Brunello is often compared with the Pinot noir wines of Burgundy with its smooth tannins and ripe, fruit driven character. The high acidity of the wine allows it to pair well with food, especially grilled meat and game. A large portion of Brunello sold in the United States is purchased in restaurants. The wine has become particularly popular in America with nearly 1 out of every 3 bottles of Brunello di Montalcino being sold in US. Suckling, James. "Brunello di Montalcino: The Wines", "Wine Spectator", p.43, July 31, 2007 ] Brunello di Montalcino are known for their ability to age with well made examples from exceptional vintages often showcasing development for several decades. Master of Wine Mary Ewing-Mulligan notes that most Brunello's often need at least 10 years before they shed their youthfulness and start to harmonious its flavors.

Other wines

In addition to Brunello di Montalcino, producers in the Montalcino region can produce wine under Rosso di Montalcino, Sant'Antimo and Moscadello di Montalcino DOCs as well as the generic "Indicazione geografica tipica" designation of Toscana IGT. Moscadello di Montalcino is a sweet white wine made from Muscat. The style was once widely produced in Montalcino but fell out of style following World War II. In the early 1980s, the wine estate of Castello Banfi attempted to revive the style by planting Muscat. The Sant'Antimo DOC was named for the 9th century abbey built by Charlemagne.
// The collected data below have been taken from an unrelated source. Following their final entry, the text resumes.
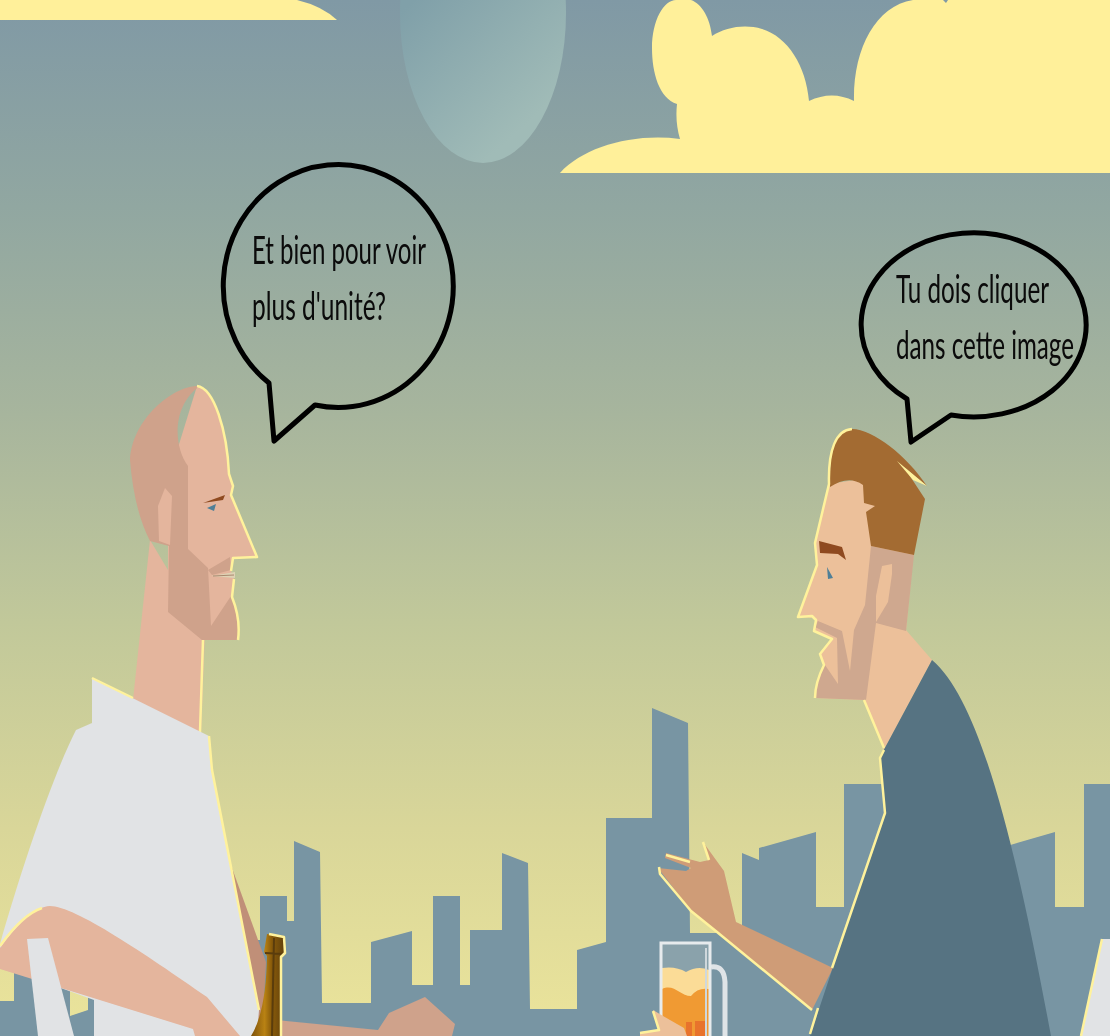
<!DOCTYPE html>
<html lang="fr">
<head>
<meta charset="utf-8">
<title>Conversation au crépuscule</title>
<style>
:root {
  --cloud: #fff09a;
  --rim: #fff29c;
  --city: #7895a3;
  --skin-a: #e4b59d;
  --skin-a-shade: #cfa28b;
  --skin-b: #ecc09a;
  --skin-b-shade: #cfa88f;
  --arm-b: #cf9c77;
  --hair: #a36b32;
  --brow: #8f4a20;
  --eye: #4f7f97;
  --shirt: #e1e3e5;
  --sweater: #567382;
  --ink: #000;
  --beer: #f09a33;
  --foam: #fbdc97;
}
html, body { margin: 0; height: 100%; overflow: hidden; }
svg { display: block; width: 1110px; height: 1036px; }
.cloud { fill: var(--cloud); }
.city { fill: var(--city); }
.skin-a { fill: var(--skin-a); }
.skin-a-shade { fill: var(--skin-a-shade); }
.skin-b { fill: var(--skin-b); }
.skin-b-shade { fill: var(--skin-b-shade); }
.arm-b { fill: var(--arm-b); }
.hair { fill: var(--hair); }
.brow { fill: var(--brow); }
.eye { fill: var(--eye); }
.shirt { fill: var(--shirt); }
.sweater { fill: var(--sweater); }
.rim { fill: none; stroke: var(--rim); stroke-width: 2.5; stroke-linejoin: round; }
.bubble { fill: none; stroke: var(--ink); stroke-width: 5; stroke-linejoin: round; }
.speech { font: 39px Lato, "Open Sans", sans-serif; fill: #0b0b0b; }
</style>
</head>
<body>
<svg viewBox="0 0 1110 1036" xmlns="http://www.w3.org/2000/svg">
  <defs>
    <linearGradient id="sky" x1="0" y1="0" x2="0" y2="1">
      <stop offset="0" stop-color="#8099a5"/>
      <stop offset=".2" stop-color="#91a7a1"/>
      <stop offset=".4" stop-color="#a7b59d"/>
      <stop offset=".6" stop-color="#c1c89a"/>
      <stop offset=".8" stop-color="#d9d699"/>
      <stop offset="1" stop-color="#ebe49b"/>
    </linearGradient>
    <linearGradient id="moon" x1="0" y1="0" x2=".5" y2="1">
      <stop offset=".4" stop-color="#80a0a9"/>
      <stop offset="1" stop-color="#a0bbb7"/>
    </linearGradient>
    <linearGradient id="bottle-glass" x1="0" y1="0" x2="1" y2="0">
      <stop offset="0" stop-color="#7d510b"/>
      <stop offset=".4" stop-color="#b98213"/>
      <stop offset=".6" stop-color="#8a5c0b"/>
      <stop offset="1" stop-color="#5f3f0c"/>
    </linearGradient>
  </defs>

  <g id="backdrop">
    <rect width="1110" height="1036" fill="url(#sky)"/>
    <ellipse cx="483" cy="13" rx="83" ry="150" fill="url(#moon)"/>
    <path class="cloud" d="M0 0H297Q322 6 337 20H0Z"/>
    <path class="cloud" d="M560 173C584 147 632 133 680 139Q675 122 677 104C659 98 652 73 652 48C652 20 664 0 676 0H691C702 4 710 18 712 36C726 27 745 24 762 29C788 37 806 66 809 101Q832 90 854 101C853 50 875 6 913 0H943L946 3L948 0H1110V173Z"/>
  </g>

  <g id="skyline" class="city">
    <path d="M0 1001H14V960H70V1016L88 1010V940H260V896H287V921H294V841L320 852L322 1003H371V942L412 931V985H433V896H460V985H470V930H502V853L528 863L530 1009H577V950L606 942V818H652V708L688 723L690 933H742V853L759 860V848L816 832V907H844V784H884V1036H0Z"/>
    <path d="M1000 848L1055 832V907H1084V784H1110V1036H1000Z"/>
  </g>

  <g id="bald-man">
    <path fill="#c08f78" d="M232 868L266 962L262 1036H236Z"/>
    <path class="skin-a-shade" d="M262 1018L286 1021L378 1030L389 1013L425 997L455 1024L452 1036H258Z"/>
    <path class="skin-a" d="M150 540L205 632L201 735L133 700Z"/>
    <path class="skin-a" d="M197 386C214 388 227 430 229 474L233 486L231 495L257 557L233 558L231 571L234 579L232 597C238 612 240 625 238 640H202L168 610V480Z"/>
    <path class="skin-a-shade" d="M200 386C175 384 132 418 130 460Q134 510 150 541L169 546L168 612L202 640H238Q240 617 231 596L211 626L208 568L188 549V466C173 446 172 405 200 386Z"/>
    <path class="skin-a" d="M165 488L172 496L170 545L159 541L158 506Z"/>
    <path class="skin-a-shade" d="M208 570L230 557L231 570L212 575Z"/>
    <path fill="#dfd3b5" d="M211 576L235 572V578Z"/>
    <path d="M213 576L234 575" stroke="#a8886f" stroke-width="1"/>
    <path class="brow" d="M203 503L225 495L223 500Z"/>
    <path class="eye" d="M207 508L216 504L214 511Z"/>
    <path class="rim" d="M197 386C214 388 227 430 229 474L233 486L231 495L257 557L233 558L231 571M234 579L232 597C238 612 240 625 238 640M203 640L200 732"/>
    <path class="shirt" d="M92 678L209 736L212 770L259 1010L257 1036H94V1000L0 966V944C22 867 53 775 76 730L92 723Z"/>
    <path class="rim" d="M92 678L133 698M209 736L212 770L259 1010"/>
    <path class="skin-a" d="M0 948C18 923 35 907 50 906C75 906 145 954 207 997L240 1036H195L193 1029L0 969Z"/>
    <path class="rim" d="M0 946C15 925 30 912 42 908"/>
    <path class="shirt" d="M27 939L48 938L74 1036H38Z"/>
  </g>

  <g id="bottle">
    <path fill="url(#bottle-glass)" d="M267 934L284 936L285 953L280 956V1036H251Q266 1012 267 956L264 952Z"/>
    <path d="M265 953L284 954M274 938L272 1036" fill="none" stroke="#5a3c0c" stroke-width="2"/>
    <path class="rim" d="M269 934L284 937L285 953L281 957V1036"/>
  </g>

  <g id="red-haired-man">
    <path class="arm-b" d="M658 868L686 871L691 868L665 858L666 853L700 862L709 860L703 842L724 871L736 922L833 968L812 1010L717 932L691 911Z"/>
    <path class="rim" d="M666 855L690 862M659 867L660 874L691 911L717 932L812 1010M703 842L709 860"/>
    <path class="skin-b" d="M870 620L906 630L932 660L884 750L864 700Z"/>
    <path class="skin-b" d="M829 484L868 478L914 550L906 630L876 625L866 700L815 698Q815 683 824 667L820 654L832 639L814 631L816 618L798 617L817 565L815 543Z"/>
    <path class="skin-b-shade" d="M871 546L914 555L906 631L876 623L866 700L815 698Q815 682 825 665L838 684L837 638L815 627L818 621L842 631L850 671L854 630L865 605Z"/>
    <path class="skin-b" d="M882 566L892 564V574L888 602L876 622V596Z"/>
    <path class="hair" d="M830 487C829 450 836 430 852 429C873 429 907 456 927 486L904 467L925 499L914 555L871 546L866 512L875 506L864 503L863 485C852 477 841 480 830 487Z"/>
    <path fill="var(--rim)" d="M897 461L927 486L913 480Z"/>
    <path class="brow" d="M819 541L842 547L846 560L838 554L820 553Z"/>
    <path class="eye" d="M827 567L833 578L828 579Z"/>
    <path class="rim" d="M852 429C836 430 828 450 829 484L815 543L817 565L798 617L812 616L816 620L814 631L832 639L820 654L824 665Q815 683 815 698M864 700L884 748"/>
    <path class="sweater" d="M932 660C984 704 1019 865 1051 1036H810L832 970L885 813L880 757Z"/>
    <path class="rim" d="M884 750L880 758L885 813L832 968M818 1008L810 1034"/>
    <path class="shirt" d="M1102 939H1110V1036H1081Z"/>
    <path class="rim" d="M1102 939L1081 1036"/>
  </g>

  <g id="beer-mug">
    <rect x="661" y="943" width="49" height="93" fill="#8aa2ab"/>
    <path d="M711 967Q724 965 725 982V1036" fill="none" stroke="#dfe4e7" stroke-width="5"/>
    <path fill="var(--foam)" d="M662 968Q676 966 686 972Q698 965 709 970V1036H662Z"/>
    <path fill="var(--beer)" d="M662 989C674 983 680 996 691 996Q698 987 709 989V1036H662Z"/>
    <path fill="#e8732c" d="M686 1022H692V1036H686ZM695 1021H705V1036H695Z"/>
    <path d="M661 1036V943H710V1036" fill="none" stroke="#e7ebed" stroke-width="3"/>
    <path d="M706 948V1036" stroke="#cfd8dc" stroke-width="2"/>
    <path class="skin-b" d="M640 1032L659 1030L653 1010L663 1016L684 1028L687 1036H640Z"/>
    <path class="rim" d="M653 1011L659 1030L640 1033"/>
  </g>

  <g id="speech-left">
    <path class="bubble" d="M269 383A115 121.500 0 1 1 315 405L274 441Z"/>
    <text class="speech" x="252" y="264" textLength="174" lengthAdjust="spacingAndGlyphs">Et bien pour voir</text>
    <text class="speech" x="252" y="320" textLength="134" lengthAdjust="spacingAndGlyphs">plus d'unité?</text>
  </g>
  <g id="speech-right">
    <path class="bubble" d="M907 399A112.500 92 0 1 1 951 415L911 442Z"/>
    <text class="speech" x="896" y="303" textLength="153" lengthAdjust="spacingAndGlyphs">Tu dois cliquer</text>
    <text class="speech" x="896" y="359" textLength="178" lengthAdjust="spacingAndGlyphs">dans cette image</text>
  </g>
</svg>
</body>
</html>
In the 1970s, producers in Montalcino were influenced by the success of the "Super Tuscan" style of wine that was gaining international recognition for Chianti producers who deviated from DOC regulations with winemaking techniques such blending Cabernet Sauvignon with Sangiovese. In 1996, Italian authorities approved the Sant'Antimo DOC to allow Montalcino producers to produce DOC designated wines that were not 100% Sangiovese. These wines include blended "Bianco" and "Rosso" wines as well as varietally labeled Cabernet Sauvignon, Chardonnay, Merlot, Pinot grigio, Pinot nero and Sauvignon blanc.

Rosso di Montalcino

The Rosso di Montalcino DOC was established in 1984 as a means of giving Brunello di Montalcino producers the flexibility to continue the tradition of long aging of the region's flagship wine. Rosso di Montalcino is made from 100% Sangiovese grown in the same delineated region as Brunello di Montalcino. However, the wine is required to spend only six months aging in oak and 1 year total aging before release. This allows Brunello producers to make an earlier releasing wine that can generate cash flow while their Brunello di Montalcino age for their complete duration. In less than ideal vintages some producers will relegate all their grapes to Rosso di Montalcino production and not make a Brunello. Wineries can also declassify their Brunello that has already been aging 2-3 years and release it as Rosso di Montalcino if the wine is not developing to their expectations. Rosso di Montalcino is typically lighter, fresher and more approachable upon release though some producers will make wines with more Brunello like characteristics. These "Baby Brunellos" are often 1/3 to 1/2 the price of Brunello di Montalcino.


External links

* [ Rosso and Brunello di Montalcino from Tuscany]
* [ Map highlighting the Montalcino region]

Wikimedia Foundation. 2010.